What We Hide

cover artWhat We Hide is a tapestry of teen angst. Many perspectives make up the quilt of the story, all patched together with the common setting of the English boarding school. Most of the characters have secrets, family they are ashamed of, insecurities about friendships, identity crisis, and a lot of pent up sexual frustration.

Since my focus at the moment is Canadian literature for teens, (and this technically qualifies because Marthe Jocelyn is Canadian) I find it difficult to read about English teens and American teens spending time in England. Especially the way Canada is referred to in the first chapter, this doesn’t feel Canadian. The British slang is amusing, and made less confusing by Jenny’s American perspective.

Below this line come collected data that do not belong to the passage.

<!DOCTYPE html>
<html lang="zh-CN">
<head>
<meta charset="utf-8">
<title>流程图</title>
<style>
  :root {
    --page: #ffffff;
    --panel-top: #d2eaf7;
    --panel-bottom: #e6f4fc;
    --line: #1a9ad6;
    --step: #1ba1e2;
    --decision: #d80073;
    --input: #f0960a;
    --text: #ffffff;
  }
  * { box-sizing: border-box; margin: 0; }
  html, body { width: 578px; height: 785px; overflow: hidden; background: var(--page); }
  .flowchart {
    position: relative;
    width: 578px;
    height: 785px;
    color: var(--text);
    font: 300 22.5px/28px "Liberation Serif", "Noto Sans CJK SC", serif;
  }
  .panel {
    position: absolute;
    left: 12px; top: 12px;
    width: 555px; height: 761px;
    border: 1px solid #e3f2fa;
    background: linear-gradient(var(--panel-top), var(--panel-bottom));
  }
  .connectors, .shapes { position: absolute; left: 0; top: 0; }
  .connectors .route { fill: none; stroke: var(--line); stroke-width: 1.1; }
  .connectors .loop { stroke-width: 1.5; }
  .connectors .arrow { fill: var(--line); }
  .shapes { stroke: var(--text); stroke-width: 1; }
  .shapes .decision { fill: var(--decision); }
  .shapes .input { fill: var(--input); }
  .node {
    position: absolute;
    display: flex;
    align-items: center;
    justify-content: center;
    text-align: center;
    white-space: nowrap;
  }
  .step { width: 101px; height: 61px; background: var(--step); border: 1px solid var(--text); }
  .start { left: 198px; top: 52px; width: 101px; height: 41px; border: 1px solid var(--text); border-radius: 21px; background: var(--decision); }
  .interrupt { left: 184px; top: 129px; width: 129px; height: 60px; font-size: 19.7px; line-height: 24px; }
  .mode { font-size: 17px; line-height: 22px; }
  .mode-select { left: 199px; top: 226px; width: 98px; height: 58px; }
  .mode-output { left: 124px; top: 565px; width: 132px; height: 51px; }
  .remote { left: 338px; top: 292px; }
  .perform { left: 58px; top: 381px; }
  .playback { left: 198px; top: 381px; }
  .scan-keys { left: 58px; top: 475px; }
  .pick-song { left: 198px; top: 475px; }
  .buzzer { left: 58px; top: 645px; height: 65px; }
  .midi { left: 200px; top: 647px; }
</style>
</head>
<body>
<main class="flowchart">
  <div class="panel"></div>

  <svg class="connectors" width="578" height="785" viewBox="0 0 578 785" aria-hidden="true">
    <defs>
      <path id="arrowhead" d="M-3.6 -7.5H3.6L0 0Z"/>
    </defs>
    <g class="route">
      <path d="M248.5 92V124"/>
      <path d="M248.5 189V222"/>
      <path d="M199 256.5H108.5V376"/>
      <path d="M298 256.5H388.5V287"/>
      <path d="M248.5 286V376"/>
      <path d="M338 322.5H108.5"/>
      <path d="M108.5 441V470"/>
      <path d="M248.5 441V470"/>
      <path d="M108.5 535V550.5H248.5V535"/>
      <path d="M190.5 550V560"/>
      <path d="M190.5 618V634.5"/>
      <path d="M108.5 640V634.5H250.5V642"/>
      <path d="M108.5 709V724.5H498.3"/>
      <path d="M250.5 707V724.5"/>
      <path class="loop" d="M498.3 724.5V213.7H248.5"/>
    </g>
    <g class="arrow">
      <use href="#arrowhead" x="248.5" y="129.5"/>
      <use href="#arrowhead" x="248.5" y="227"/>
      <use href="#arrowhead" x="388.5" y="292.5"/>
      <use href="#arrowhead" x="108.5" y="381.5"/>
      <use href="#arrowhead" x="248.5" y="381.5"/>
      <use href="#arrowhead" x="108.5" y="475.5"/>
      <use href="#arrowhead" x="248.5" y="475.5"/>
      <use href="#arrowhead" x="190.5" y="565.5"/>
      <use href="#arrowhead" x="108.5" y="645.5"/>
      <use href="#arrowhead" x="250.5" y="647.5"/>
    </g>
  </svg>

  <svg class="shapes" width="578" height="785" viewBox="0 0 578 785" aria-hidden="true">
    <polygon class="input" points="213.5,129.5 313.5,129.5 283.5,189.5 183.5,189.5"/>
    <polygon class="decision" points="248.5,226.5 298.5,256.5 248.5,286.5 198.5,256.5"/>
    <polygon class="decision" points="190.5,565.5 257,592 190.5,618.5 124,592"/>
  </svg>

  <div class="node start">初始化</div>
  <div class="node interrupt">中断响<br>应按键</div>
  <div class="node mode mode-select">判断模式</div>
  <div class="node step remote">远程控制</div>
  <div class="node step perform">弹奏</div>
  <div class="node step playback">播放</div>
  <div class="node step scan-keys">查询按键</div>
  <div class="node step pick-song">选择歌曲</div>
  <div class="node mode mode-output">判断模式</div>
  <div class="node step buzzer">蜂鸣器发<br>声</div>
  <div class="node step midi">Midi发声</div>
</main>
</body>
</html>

The story is set in the time of the Vietnam war but the way the teens talk and interact feels contemporary. Perhaps I was overly sheltered or naive but I didn’t have nearly as much sex going on in my high school decades after this story takes place and I find it surprising how much is going on in the novel. Many of the characters had or become teen parents, something that I often hear older people complaining about as a “new” phenomenon because of shows like Teen Mom.

There’s good diversity of characters, with representations of more than one ethnicity, sexual orientation and social class. However, all of them feel defined by those characteristics.

I think this story might work better in a different medium, perhaps television? I felt jolted as it jumped from person to person. Format to format. Although I enjoyed the letters embedded in the text the scripts didn’t flow as well.

This One Summer

This One Summer is a graphic novel by Mariko Tamaki and Jillian Tamaki. It’s a coming of age story about two tweens who have spent the summer together for years but are at an awkward age where the things they used to do aren’t “cool” enough anymore. First conversations about sexuality are handled well in the novel- I think the mix of curiosity, disgust and longing was right on. The girls get emotionally invested in the lives of the clerks at the video store. Eavesdropping, spying and renting movies that are too mature for them for a chance to speak to the older boys become as much a part of their summer as their usual beach time.

The book also focuses on how the problems the parents are going through impacts the kids. Depression, tension and grief experienced after a miscarriage aren’t communicated well with the girls and they are confused about the one girl’s mother distancing herself from the usual family fun.

The art did a great job of portraying emotions. Ranging from realistic facial expressions to an awesome panel with a symbolically twisted up stomach twitching nervously. I liked that despite their conversations about sexuality the young girls were not portrayed in a sexualized manner. They were curious about what others were doing and what they’d be like next summer but they were drawn like children, and not in an exploitative manner. The author and illustrator collaborate really well together. The words and images meshed so well I could have believed the same person did both. This is a complement because I think they communicated well about the tone and characterization.

This is the winner of the CLA Young Adult Book Award for books published in 2014. They have done a fantastic job of showing us how profound graphic novels can be, while still being fun and accessible to youth.

Blues for Zoey

cover artBlues for Zoey is a zany, exciting, touching novel for teens. Robert Paul Weston has mastered conversational writing. Kaz’s perspective is honest, naive, and amusing. The book manages to combine the awkwardness of young sexuality, the difficulty of caring for a parent who is ill, suspicion of a murder, and a love of music.

If you like this book you may enjoy:

Prisoner of snowflake fallsUnlikely hero of room 13bThe Riches

Beauty Queens

*I won Beauty Queens by Libba Bray from YABookshelf

This novel was laugh out loud funny in a witty way. The hyperbole of commercials, product placement, obsession with appearances, shady corporations and politicians was humourous and cutting. Misogyny, racism, homophobia, and the shallow artificial of reality TV are explored through satire. The footnotes were hilarious and really made the book stand out from anything I’ve ever read.

I think this book succeeded in expressing the message the novel XVI attempted to. It explores the mixed messages that girls are given about their sexuality. They are pressured into being sexualized at a young age but are not supposed to feel desire, only inspire it. The media tells the girls in the story that being sexy is everything, but having sex is wrong. Libba Bray’s writing is feminist and empowering, but she pokes fun at the female characters even more than the males. It’s not anti-makeup but is a bit didactic in the push for better priorities.

I’m having trouble summing up this book. It’s like if Lord of The Flies was interspersed with commercials, sex scenes, and with a funny feminist edge. One of the characters compares their situation to Lord of The Flies and comments that the boys in that book lost their humanity on the island, but the girls in this one had to go to an island to find theirs. To stop being what people wanted them to be, and just be themselves.

I also enjoyed the V-for-vendetta like plot about the fake terrorist attack and murder of their own people as an excuse to go for the resources of a developing country. This is unfortunately something we need to think about, what with fear mongering, greedy politicians abound.

I think this would be an awesome book to go along with media awareness curriculum, but that doesn’t mean it isn’t enjoyable as a casual read.